And now we know why Jordan has been able to focus so well.
Jordan claims that his four-game suspension flows from taking banned stimulants — and not from steroids or other banned substances aimed at helping players build up their bodies. Adderall has become one of the more commonly used stimulants by NFL players.
Meanwhile, some may not believe Jordan, given that he spent the offseason building up his body, with 15 pounds of muscle added to his frame.
“I recently learned from the NFL that I tested positive for stimulants that are banned under the NFL policy,” Jordan said in a statement released by the team. “I worked carefully with my advisors and the union to investigate the test results, and I take full responsibility for the test results.”
While not a typical dog-ate-my-homework-and-then-injected-me-with-a-PED-when-I-wasn’t-looking excuse, the fact that there was an “investigation” of the test results suggests that Jordan’s immediate reaction wasn’t, “Damn, I got caught.” His carefully-chosen words create at least a shadow of doubt that the NFL technically can’t dispute given the confidentiality provision of the policy. (Then again, that didn’t stop the NFL from calling out Robert Mathis.)
If/when the NFL and the NFLPA agree to conduct HGH testing, the league will be able to provide more information about whether a guy took stimulants or steroids or a masking agent or something else. In turn, the players will have an appeals process that, for positive tests, entails a third-party arbitrator and not the Commissioner or his hand-picked designee.
Jordan’s appeal process went through the league office, if he even filed one. Either way, the process is now final; he’ll miss 25 percent of the season, losing more than $116,000 in salary and giving up more than $784,000 in signing bonus money.
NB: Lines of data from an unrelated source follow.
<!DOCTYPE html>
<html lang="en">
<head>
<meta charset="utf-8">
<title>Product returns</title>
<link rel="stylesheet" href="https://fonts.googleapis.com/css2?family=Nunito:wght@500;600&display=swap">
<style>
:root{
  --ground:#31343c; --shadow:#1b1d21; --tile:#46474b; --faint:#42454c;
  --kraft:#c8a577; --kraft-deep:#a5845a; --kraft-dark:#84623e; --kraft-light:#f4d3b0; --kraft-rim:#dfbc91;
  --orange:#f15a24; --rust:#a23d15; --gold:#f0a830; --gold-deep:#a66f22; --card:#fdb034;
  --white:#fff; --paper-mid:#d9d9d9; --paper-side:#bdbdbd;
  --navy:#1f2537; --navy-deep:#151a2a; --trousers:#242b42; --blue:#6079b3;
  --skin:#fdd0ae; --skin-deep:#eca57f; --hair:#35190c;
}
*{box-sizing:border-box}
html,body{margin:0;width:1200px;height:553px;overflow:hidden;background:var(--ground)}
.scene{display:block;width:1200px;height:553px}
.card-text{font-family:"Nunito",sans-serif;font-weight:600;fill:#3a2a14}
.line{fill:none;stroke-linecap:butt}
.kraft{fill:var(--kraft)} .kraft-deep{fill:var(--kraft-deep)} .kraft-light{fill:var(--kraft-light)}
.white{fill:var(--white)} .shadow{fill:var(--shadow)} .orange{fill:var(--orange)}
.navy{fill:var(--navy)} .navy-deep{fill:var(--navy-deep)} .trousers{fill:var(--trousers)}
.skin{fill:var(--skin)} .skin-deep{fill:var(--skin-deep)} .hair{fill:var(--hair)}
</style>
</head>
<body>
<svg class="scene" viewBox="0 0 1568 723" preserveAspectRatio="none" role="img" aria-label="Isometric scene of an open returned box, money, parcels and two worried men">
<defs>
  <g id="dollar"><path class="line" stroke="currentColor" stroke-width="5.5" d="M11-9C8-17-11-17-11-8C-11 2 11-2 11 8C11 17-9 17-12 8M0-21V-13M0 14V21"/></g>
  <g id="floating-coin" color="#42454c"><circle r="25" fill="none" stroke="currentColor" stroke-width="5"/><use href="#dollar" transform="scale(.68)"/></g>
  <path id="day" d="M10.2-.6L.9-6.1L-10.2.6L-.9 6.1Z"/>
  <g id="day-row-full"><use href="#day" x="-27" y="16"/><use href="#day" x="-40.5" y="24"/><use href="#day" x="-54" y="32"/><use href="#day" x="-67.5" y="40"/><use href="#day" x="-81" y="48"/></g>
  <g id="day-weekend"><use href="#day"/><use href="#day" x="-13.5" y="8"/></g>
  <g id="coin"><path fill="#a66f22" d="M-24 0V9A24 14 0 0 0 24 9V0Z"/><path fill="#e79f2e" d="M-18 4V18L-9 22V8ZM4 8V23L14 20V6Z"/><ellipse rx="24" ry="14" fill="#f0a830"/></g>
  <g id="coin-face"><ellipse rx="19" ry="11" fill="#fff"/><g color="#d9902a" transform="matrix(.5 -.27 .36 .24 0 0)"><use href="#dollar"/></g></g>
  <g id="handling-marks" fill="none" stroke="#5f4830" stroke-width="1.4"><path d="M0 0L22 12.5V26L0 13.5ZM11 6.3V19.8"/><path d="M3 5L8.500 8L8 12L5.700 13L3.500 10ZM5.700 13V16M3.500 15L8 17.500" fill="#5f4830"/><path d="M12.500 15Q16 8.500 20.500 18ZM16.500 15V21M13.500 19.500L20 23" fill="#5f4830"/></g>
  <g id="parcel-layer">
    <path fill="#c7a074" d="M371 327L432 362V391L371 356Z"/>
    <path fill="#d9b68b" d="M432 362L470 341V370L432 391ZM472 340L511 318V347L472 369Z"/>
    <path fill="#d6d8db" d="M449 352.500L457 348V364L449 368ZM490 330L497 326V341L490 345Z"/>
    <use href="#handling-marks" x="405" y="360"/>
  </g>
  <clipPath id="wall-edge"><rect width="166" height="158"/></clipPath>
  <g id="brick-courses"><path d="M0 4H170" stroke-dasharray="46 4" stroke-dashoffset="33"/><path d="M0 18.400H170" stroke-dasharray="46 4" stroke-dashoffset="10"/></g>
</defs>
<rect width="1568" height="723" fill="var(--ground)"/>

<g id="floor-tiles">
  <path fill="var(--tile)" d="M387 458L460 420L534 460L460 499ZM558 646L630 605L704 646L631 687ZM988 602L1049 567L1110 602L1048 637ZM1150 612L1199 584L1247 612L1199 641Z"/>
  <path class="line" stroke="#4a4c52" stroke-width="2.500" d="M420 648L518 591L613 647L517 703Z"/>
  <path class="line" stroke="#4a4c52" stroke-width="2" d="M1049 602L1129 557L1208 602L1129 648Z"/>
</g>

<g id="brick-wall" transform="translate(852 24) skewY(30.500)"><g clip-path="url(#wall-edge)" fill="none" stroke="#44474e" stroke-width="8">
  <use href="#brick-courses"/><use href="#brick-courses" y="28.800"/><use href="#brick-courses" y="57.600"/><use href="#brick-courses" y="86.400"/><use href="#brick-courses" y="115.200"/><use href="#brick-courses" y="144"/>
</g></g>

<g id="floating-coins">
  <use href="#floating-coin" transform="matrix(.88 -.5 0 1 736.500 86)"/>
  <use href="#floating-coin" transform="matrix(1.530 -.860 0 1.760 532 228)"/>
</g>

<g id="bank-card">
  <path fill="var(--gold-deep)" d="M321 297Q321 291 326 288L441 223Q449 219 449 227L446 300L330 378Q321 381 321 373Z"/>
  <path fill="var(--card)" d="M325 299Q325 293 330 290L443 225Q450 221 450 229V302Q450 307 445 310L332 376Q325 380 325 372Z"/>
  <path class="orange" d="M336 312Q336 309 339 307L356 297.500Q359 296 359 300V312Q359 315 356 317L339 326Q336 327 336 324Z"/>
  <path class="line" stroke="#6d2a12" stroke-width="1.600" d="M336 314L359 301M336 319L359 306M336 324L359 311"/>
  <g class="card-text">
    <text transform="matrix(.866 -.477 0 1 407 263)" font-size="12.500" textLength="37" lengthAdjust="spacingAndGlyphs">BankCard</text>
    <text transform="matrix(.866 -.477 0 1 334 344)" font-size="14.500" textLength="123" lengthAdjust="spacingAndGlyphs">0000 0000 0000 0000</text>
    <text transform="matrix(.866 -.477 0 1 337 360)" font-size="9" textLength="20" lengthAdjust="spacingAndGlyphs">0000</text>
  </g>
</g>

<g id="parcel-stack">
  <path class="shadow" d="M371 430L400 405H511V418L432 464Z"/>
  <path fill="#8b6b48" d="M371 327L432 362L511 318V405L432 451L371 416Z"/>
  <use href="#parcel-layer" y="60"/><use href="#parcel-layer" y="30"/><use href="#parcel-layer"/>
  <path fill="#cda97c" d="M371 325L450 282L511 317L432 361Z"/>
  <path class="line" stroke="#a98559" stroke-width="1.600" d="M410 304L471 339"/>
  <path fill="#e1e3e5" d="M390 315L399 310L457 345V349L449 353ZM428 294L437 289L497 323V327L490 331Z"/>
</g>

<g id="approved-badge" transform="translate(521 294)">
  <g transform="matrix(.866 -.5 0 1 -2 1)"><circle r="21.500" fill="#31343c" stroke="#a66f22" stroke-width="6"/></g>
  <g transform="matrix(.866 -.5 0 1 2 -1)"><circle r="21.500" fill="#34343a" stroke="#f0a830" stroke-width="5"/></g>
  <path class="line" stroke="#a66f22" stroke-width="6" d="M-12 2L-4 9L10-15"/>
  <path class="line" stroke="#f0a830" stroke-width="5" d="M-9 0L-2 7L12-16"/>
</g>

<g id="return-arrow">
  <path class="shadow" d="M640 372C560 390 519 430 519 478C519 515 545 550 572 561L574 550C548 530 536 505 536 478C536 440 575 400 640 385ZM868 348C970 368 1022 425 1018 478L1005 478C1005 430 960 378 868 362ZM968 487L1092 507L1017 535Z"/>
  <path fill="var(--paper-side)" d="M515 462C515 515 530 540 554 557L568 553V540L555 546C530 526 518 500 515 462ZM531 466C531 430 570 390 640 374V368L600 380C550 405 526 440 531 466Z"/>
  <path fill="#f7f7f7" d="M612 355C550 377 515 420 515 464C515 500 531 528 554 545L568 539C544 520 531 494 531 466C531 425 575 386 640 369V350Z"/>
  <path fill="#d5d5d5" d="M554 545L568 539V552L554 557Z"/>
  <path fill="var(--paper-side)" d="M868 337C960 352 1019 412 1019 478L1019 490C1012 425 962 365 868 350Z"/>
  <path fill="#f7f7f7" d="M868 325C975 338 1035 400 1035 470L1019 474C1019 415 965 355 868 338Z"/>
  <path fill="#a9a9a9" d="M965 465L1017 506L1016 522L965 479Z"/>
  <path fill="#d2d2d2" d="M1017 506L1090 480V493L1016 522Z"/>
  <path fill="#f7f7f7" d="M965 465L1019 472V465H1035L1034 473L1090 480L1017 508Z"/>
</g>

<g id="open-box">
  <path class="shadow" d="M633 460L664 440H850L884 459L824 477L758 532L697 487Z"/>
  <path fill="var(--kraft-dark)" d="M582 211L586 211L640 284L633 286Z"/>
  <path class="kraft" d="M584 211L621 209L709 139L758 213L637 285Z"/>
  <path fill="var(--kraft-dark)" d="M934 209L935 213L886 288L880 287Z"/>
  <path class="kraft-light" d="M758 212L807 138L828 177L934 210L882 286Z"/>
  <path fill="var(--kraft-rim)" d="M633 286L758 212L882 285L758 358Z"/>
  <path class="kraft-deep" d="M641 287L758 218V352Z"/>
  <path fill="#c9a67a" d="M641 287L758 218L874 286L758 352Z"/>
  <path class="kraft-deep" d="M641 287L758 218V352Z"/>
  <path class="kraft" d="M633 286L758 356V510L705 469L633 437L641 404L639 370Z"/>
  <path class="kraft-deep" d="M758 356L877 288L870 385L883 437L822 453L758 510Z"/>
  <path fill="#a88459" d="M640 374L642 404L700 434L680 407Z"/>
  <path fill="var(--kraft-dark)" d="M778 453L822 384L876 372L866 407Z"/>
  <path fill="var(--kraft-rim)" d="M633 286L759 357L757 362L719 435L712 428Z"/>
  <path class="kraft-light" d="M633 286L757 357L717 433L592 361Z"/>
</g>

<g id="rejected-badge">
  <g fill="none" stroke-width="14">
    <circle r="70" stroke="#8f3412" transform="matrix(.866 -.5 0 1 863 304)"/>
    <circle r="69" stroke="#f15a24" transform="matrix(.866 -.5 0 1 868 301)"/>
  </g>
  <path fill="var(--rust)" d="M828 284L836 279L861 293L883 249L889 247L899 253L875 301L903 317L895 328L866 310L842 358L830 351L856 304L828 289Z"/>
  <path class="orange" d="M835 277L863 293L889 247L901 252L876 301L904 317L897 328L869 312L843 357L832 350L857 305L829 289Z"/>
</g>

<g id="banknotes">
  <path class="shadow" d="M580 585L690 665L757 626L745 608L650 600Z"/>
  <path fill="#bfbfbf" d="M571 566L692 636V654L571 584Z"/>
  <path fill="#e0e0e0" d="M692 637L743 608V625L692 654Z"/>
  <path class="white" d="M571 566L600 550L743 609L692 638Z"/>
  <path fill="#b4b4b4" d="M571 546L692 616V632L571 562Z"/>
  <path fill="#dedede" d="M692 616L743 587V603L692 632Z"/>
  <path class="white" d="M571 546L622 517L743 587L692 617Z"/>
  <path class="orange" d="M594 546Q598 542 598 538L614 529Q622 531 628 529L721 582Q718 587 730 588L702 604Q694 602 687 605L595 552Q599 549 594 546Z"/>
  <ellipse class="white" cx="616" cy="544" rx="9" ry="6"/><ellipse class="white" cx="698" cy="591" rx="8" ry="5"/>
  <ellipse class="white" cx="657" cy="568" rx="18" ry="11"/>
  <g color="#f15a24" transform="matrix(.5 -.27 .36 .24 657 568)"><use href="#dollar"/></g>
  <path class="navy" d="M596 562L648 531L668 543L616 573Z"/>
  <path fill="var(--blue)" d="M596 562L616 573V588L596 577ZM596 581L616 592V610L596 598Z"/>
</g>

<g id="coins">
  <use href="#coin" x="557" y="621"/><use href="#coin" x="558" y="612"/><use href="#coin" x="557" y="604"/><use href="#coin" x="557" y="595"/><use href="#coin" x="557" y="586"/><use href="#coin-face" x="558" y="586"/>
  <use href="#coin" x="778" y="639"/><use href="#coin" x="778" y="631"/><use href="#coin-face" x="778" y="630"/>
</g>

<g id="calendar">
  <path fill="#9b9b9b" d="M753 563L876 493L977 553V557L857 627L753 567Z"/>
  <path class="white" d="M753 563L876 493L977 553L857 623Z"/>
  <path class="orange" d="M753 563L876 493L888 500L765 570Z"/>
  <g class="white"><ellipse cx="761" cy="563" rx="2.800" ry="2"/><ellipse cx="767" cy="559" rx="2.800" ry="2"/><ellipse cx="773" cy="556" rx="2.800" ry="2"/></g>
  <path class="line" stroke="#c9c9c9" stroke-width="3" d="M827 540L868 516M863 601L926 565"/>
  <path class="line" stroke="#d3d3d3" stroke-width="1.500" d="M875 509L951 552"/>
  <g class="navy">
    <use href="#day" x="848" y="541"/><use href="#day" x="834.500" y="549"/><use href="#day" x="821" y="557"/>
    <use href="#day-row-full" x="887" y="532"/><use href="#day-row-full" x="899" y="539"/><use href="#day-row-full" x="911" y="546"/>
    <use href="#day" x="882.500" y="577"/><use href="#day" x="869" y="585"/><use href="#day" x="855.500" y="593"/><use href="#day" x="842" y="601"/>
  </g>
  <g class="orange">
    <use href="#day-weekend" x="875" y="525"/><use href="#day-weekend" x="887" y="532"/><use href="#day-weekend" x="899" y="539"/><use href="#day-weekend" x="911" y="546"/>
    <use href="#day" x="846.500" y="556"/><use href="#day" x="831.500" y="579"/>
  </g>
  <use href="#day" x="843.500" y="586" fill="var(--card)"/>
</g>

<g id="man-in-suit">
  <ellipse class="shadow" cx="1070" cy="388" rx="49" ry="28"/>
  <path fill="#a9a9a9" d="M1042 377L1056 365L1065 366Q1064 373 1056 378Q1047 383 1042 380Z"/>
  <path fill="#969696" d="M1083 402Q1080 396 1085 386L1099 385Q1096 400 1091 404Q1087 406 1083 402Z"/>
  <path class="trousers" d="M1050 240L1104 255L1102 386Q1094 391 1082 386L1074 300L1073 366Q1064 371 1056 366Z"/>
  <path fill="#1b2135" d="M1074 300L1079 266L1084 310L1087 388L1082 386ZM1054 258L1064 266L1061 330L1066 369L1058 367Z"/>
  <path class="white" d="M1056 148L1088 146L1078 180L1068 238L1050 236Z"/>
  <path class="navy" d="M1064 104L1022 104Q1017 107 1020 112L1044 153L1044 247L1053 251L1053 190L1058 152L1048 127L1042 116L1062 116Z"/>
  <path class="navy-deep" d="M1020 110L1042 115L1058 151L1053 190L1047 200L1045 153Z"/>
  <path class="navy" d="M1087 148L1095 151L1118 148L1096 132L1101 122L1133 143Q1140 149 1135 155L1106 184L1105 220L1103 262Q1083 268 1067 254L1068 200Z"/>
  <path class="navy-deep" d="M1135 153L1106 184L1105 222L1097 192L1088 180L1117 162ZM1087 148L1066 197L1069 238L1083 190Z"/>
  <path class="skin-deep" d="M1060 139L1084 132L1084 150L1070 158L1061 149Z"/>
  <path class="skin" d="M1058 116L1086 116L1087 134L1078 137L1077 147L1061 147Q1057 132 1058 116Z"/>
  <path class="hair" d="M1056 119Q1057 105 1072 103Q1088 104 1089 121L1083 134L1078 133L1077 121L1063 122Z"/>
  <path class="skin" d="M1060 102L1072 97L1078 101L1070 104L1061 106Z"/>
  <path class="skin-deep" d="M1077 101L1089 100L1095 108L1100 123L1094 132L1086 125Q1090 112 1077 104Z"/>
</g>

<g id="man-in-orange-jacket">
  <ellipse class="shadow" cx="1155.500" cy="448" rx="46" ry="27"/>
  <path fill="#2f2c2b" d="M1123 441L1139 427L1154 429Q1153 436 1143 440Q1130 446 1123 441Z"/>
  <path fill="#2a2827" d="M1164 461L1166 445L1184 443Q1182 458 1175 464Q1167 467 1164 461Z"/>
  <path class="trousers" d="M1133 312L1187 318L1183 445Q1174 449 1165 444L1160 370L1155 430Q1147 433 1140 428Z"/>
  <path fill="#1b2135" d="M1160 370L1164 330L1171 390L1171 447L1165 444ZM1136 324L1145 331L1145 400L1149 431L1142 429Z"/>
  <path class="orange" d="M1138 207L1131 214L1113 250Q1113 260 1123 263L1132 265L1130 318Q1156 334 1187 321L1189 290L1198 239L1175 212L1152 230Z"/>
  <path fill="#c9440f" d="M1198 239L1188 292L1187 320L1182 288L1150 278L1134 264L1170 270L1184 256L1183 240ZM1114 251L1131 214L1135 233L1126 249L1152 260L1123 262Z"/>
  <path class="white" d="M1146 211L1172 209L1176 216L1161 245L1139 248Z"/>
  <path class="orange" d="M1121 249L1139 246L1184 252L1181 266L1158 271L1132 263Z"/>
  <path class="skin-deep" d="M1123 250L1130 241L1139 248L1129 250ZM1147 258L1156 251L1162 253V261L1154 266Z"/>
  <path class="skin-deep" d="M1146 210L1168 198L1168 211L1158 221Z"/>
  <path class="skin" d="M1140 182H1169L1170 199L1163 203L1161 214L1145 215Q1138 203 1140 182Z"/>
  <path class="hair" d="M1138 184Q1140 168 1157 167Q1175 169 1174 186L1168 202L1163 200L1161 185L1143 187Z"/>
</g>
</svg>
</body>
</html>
That’s a total bill of more than $800,000 for the positive test.